**Information provided:**
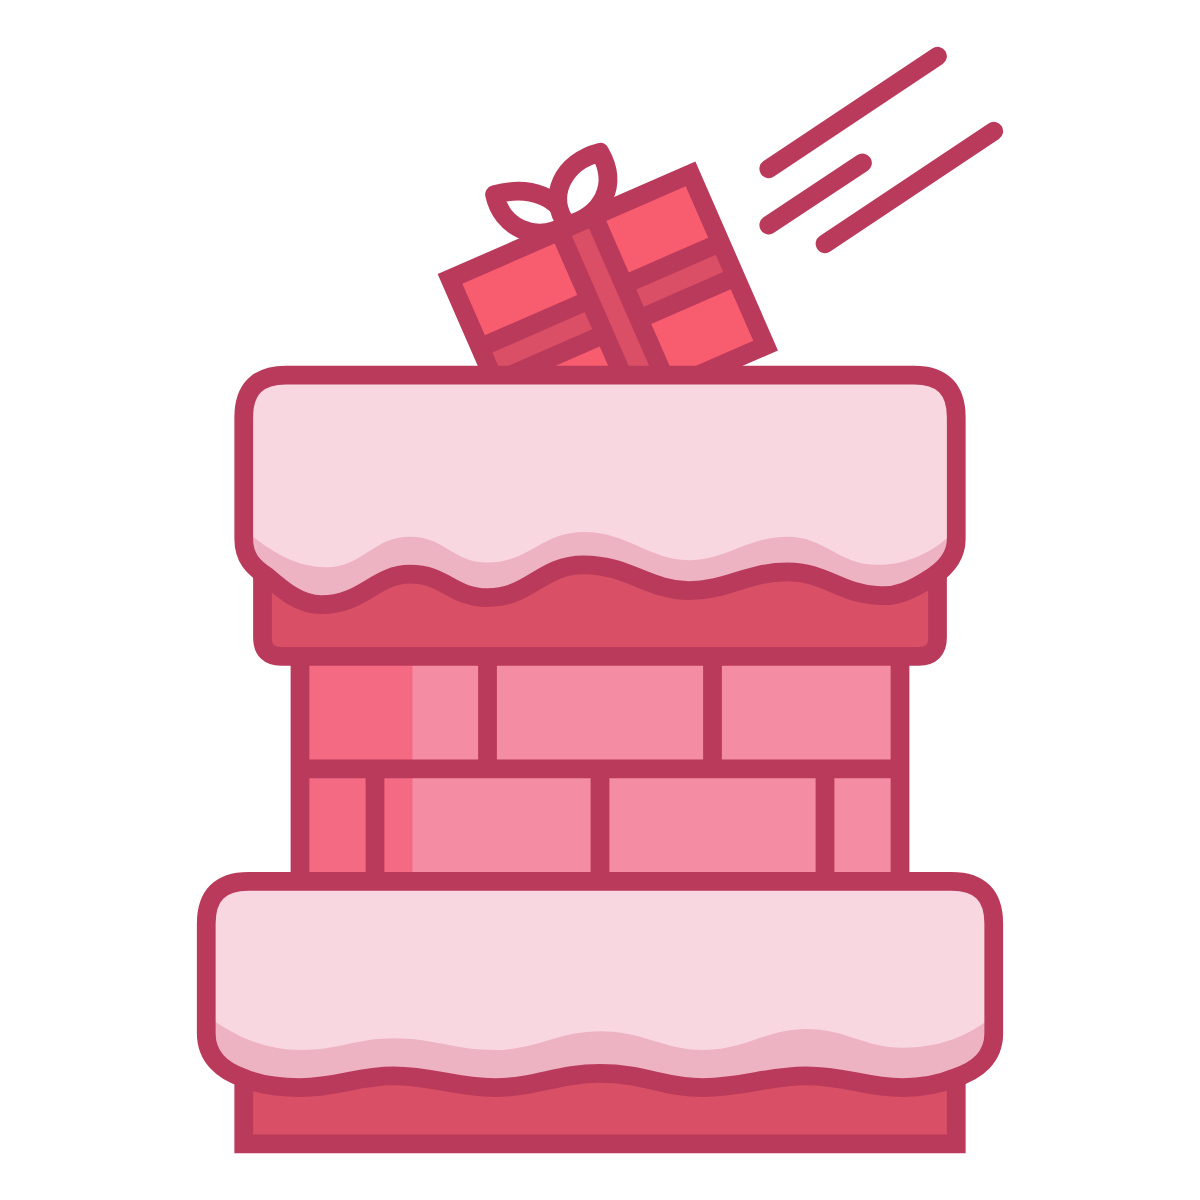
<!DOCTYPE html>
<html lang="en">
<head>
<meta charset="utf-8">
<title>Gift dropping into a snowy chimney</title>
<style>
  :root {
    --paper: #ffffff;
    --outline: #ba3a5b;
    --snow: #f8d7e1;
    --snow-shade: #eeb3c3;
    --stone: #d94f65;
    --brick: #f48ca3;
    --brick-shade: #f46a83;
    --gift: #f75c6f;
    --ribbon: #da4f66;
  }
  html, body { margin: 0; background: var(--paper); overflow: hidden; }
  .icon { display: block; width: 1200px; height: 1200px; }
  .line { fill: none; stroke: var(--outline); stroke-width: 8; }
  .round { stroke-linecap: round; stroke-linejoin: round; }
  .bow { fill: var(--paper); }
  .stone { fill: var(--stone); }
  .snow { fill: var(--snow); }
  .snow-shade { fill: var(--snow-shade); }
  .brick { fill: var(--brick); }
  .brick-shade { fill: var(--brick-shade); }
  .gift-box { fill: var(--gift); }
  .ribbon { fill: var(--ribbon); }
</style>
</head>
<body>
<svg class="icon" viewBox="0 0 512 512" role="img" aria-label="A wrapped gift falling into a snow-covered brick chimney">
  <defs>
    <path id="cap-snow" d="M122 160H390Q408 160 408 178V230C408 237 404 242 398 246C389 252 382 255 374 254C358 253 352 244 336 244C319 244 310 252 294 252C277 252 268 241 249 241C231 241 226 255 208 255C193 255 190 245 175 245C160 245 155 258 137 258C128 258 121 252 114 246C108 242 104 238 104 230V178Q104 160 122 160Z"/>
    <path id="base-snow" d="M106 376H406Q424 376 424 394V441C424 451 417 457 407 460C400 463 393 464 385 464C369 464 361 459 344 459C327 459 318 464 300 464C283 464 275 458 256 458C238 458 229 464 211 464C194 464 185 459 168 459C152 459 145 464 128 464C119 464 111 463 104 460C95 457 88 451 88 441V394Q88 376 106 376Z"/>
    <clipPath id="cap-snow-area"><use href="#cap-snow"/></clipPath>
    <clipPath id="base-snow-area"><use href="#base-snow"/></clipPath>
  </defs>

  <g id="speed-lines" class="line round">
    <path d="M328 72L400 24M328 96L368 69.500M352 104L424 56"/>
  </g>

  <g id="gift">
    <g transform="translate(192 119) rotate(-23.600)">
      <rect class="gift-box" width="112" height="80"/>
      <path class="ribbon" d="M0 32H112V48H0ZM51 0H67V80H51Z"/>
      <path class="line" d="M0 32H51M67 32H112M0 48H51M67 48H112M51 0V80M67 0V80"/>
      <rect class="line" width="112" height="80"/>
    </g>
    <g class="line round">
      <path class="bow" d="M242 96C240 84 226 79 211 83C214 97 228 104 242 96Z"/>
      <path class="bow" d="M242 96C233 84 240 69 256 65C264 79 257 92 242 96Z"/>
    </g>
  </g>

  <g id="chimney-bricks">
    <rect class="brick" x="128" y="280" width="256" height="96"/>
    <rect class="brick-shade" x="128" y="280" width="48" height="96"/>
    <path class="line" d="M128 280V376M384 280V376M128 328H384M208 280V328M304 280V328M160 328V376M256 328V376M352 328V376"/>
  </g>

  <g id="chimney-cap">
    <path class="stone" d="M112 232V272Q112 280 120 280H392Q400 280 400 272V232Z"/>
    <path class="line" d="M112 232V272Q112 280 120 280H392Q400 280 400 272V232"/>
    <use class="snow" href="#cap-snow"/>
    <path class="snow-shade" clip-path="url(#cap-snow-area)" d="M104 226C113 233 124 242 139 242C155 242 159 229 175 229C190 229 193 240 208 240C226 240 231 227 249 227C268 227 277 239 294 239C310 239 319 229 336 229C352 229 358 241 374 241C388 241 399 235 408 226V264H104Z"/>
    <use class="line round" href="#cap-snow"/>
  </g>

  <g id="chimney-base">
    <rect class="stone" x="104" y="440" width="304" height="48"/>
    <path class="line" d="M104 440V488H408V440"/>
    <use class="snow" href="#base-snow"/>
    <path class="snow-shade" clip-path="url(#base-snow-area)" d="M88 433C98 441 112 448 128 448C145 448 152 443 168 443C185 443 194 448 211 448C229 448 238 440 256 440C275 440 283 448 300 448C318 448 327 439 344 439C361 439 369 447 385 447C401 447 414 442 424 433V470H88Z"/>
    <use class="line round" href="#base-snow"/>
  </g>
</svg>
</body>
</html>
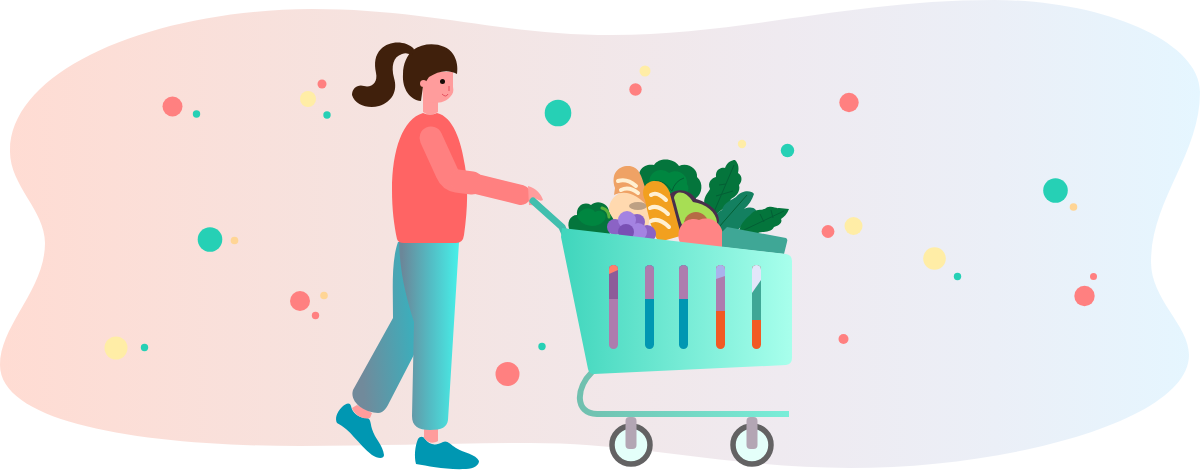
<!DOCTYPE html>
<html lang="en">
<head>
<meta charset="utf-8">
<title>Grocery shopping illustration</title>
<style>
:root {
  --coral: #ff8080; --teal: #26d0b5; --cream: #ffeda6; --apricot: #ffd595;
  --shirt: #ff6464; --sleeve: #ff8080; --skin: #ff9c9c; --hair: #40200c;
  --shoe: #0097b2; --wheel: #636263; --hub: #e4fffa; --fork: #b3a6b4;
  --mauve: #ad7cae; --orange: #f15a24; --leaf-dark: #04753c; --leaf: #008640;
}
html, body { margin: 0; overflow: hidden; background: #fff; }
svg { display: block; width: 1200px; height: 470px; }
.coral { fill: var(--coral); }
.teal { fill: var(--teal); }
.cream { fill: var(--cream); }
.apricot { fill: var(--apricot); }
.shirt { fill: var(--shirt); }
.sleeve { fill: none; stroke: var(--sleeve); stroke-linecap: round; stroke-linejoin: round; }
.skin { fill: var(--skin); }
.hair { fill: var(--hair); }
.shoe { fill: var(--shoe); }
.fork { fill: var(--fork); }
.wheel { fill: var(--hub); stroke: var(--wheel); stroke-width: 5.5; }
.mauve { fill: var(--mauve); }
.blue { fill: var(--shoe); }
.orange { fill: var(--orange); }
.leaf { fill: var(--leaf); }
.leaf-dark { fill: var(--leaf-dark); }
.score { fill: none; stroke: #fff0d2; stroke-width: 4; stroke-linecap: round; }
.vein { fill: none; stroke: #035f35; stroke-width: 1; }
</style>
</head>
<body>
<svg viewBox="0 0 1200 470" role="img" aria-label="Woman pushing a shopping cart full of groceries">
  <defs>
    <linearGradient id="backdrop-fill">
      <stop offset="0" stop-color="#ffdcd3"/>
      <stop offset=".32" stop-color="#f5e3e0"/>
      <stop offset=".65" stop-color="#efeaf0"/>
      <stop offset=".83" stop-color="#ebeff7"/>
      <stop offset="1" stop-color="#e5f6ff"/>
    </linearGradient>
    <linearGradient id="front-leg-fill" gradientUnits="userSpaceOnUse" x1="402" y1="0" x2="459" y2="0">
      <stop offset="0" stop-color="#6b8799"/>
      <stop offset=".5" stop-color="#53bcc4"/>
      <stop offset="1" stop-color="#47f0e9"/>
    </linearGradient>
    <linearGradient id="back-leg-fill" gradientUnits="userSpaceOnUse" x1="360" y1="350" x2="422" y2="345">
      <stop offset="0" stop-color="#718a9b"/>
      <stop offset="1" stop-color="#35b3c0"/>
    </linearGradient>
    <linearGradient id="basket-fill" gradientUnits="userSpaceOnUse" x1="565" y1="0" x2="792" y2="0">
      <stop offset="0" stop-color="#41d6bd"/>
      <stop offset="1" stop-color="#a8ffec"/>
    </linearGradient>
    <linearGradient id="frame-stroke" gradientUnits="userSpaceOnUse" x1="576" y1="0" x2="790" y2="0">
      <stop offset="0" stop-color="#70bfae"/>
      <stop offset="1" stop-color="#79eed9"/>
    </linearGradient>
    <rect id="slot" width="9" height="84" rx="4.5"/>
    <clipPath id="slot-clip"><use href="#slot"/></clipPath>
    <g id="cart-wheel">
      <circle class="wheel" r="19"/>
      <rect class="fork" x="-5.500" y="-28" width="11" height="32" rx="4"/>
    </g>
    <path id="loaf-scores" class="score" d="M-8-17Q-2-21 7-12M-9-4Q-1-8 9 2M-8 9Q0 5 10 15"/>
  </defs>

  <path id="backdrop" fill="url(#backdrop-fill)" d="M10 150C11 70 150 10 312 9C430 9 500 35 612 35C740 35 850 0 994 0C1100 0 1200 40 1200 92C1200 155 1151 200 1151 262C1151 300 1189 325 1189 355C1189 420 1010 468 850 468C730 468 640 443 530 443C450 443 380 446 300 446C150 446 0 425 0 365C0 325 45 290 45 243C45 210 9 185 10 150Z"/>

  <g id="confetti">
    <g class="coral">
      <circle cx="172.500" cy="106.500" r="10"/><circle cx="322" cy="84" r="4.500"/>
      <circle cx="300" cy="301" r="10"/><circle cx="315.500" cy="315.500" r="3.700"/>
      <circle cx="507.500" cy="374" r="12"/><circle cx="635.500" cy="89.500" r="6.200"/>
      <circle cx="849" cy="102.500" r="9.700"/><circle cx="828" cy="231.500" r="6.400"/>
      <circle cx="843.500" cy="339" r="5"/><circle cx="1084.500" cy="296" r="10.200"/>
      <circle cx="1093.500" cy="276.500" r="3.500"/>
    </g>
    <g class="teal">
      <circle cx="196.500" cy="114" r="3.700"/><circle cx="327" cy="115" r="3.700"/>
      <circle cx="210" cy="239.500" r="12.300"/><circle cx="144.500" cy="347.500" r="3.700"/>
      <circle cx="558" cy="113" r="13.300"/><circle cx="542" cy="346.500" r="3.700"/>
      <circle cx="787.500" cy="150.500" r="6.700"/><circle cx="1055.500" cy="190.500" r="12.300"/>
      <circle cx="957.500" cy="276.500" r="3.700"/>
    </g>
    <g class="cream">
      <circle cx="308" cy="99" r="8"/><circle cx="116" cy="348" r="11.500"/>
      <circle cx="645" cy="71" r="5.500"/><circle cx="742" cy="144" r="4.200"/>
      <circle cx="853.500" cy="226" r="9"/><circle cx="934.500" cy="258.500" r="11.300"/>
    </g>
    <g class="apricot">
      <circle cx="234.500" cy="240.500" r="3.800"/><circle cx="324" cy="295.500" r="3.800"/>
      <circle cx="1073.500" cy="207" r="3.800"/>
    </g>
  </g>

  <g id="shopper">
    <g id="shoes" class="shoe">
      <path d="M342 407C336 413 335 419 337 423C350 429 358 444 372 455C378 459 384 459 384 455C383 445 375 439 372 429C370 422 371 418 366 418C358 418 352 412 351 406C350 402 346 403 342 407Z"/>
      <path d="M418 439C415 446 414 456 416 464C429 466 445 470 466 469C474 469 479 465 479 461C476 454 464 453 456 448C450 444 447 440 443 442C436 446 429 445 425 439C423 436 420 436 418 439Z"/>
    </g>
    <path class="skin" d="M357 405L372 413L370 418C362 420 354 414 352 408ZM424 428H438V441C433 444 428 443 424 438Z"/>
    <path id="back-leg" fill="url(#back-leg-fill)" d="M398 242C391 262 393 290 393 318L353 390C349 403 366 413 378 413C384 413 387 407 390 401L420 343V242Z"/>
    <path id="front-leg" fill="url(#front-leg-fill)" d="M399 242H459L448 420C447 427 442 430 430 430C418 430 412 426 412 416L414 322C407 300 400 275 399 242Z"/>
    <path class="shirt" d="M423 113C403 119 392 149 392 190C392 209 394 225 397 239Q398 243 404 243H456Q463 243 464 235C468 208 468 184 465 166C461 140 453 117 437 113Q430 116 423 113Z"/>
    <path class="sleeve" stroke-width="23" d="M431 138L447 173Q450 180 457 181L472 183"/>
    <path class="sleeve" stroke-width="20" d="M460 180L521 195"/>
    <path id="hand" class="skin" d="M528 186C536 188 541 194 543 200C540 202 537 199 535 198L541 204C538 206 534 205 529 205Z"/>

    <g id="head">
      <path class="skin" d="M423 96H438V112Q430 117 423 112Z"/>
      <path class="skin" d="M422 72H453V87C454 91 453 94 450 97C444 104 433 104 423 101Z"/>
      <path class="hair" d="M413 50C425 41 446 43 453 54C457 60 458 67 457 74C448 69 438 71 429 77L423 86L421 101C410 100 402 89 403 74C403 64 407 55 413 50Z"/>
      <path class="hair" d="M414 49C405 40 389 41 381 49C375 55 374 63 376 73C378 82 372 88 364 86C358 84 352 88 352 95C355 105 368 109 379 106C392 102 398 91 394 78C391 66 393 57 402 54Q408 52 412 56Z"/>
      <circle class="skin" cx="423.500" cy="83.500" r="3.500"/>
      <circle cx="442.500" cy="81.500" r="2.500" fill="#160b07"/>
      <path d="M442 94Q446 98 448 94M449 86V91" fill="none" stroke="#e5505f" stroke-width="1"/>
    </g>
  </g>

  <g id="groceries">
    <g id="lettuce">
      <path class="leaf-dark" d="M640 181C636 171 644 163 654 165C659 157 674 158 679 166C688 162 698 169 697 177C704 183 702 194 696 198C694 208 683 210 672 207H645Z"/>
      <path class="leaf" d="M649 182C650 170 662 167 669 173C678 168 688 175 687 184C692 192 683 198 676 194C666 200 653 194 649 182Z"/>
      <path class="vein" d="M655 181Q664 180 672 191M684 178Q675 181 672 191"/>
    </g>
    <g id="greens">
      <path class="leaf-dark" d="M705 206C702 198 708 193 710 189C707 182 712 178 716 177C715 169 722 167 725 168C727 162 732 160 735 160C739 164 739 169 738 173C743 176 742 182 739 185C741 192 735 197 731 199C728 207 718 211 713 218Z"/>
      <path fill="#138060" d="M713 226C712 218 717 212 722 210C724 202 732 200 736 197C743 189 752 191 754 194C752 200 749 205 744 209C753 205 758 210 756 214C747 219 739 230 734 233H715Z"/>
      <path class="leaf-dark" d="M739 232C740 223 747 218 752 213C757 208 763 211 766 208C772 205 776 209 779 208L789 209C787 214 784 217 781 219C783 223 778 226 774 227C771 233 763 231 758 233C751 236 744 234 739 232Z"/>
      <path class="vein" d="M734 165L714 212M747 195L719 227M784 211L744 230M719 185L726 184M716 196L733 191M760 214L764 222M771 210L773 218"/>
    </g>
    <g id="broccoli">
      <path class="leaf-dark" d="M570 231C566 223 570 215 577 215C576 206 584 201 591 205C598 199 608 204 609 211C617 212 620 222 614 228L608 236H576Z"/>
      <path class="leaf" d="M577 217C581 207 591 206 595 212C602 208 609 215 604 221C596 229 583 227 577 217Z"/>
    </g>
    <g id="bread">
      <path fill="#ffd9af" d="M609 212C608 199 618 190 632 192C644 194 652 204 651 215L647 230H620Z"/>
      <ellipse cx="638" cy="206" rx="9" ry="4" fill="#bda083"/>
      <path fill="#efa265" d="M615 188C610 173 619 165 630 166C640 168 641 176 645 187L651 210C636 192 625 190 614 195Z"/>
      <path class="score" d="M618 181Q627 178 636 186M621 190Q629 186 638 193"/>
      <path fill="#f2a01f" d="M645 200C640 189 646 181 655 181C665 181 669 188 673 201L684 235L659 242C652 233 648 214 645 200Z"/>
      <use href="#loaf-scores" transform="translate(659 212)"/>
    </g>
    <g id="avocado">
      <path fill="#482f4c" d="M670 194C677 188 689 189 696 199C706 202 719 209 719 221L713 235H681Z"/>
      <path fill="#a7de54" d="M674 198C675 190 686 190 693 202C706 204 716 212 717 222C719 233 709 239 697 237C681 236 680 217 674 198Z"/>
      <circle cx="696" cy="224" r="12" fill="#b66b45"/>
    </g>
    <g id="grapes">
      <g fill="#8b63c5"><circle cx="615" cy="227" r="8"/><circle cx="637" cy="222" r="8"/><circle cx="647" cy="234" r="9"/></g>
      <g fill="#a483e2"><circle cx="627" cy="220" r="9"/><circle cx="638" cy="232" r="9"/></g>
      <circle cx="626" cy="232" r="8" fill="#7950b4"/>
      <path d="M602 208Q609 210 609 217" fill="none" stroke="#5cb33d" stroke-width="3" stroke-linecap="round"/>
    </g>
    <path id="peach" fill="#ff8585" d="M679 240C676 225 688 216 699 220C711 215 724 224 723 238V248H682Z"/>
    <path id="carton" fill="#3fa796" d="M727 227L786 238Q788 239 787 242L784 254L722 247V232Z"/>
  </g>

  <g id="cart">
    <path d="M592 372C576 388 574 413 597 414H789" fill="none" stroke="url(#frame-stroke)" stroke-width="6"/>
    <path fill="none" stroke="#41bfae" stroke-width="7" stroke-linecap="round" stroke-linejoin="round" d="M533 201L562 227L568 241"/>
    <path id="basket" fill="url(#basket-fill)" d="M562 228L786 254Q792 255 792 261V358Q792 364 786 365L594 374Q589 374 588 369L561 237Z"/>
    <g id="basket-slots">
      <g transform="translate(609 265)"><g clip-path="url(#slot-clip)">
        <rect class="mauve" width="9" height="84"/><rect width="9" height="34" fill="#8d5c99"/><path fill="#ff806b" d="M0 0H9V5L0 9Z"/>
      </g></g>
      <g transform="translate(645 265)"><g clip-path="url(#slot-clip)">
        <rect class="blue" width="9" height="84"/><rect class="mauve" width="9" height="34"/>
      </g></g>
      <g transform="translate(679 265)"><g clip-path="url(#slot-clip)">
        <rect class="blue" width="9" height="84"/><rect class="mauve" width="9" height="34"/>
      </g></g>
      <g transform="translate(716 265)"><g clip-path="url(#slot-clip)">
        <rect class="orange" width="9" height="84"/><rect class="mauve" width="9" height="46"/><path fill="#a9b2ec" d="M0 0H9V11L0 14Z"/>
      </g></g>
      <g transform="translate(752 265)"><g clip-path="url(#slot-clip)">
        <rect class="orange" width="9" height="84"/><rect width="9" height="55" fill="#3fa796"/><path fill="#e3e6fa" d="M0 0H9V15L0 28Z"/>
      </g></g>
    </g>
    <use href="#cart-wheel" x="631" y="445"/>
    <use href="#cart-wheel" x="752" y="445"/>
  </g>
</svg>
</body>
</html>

**Your task:** Find the string "wheel" in the material above, and report every line where it occurs.

**Solution to this problem:**
  --shoe: #0097b2; --wheel: #636263; --hub: #e4fffa; --fork: #b3a6b4;
.wheel { fill: var(--hub); stroke: var(--wheel); stroke-width: 5.5; }
    <g id="cart-wheel">
      <circle class="wheel" r="19"/>
    <use href="#cart-wheel" x="631" y="445"/>
    <use href="#cart-wheel" x="752" y="445"/>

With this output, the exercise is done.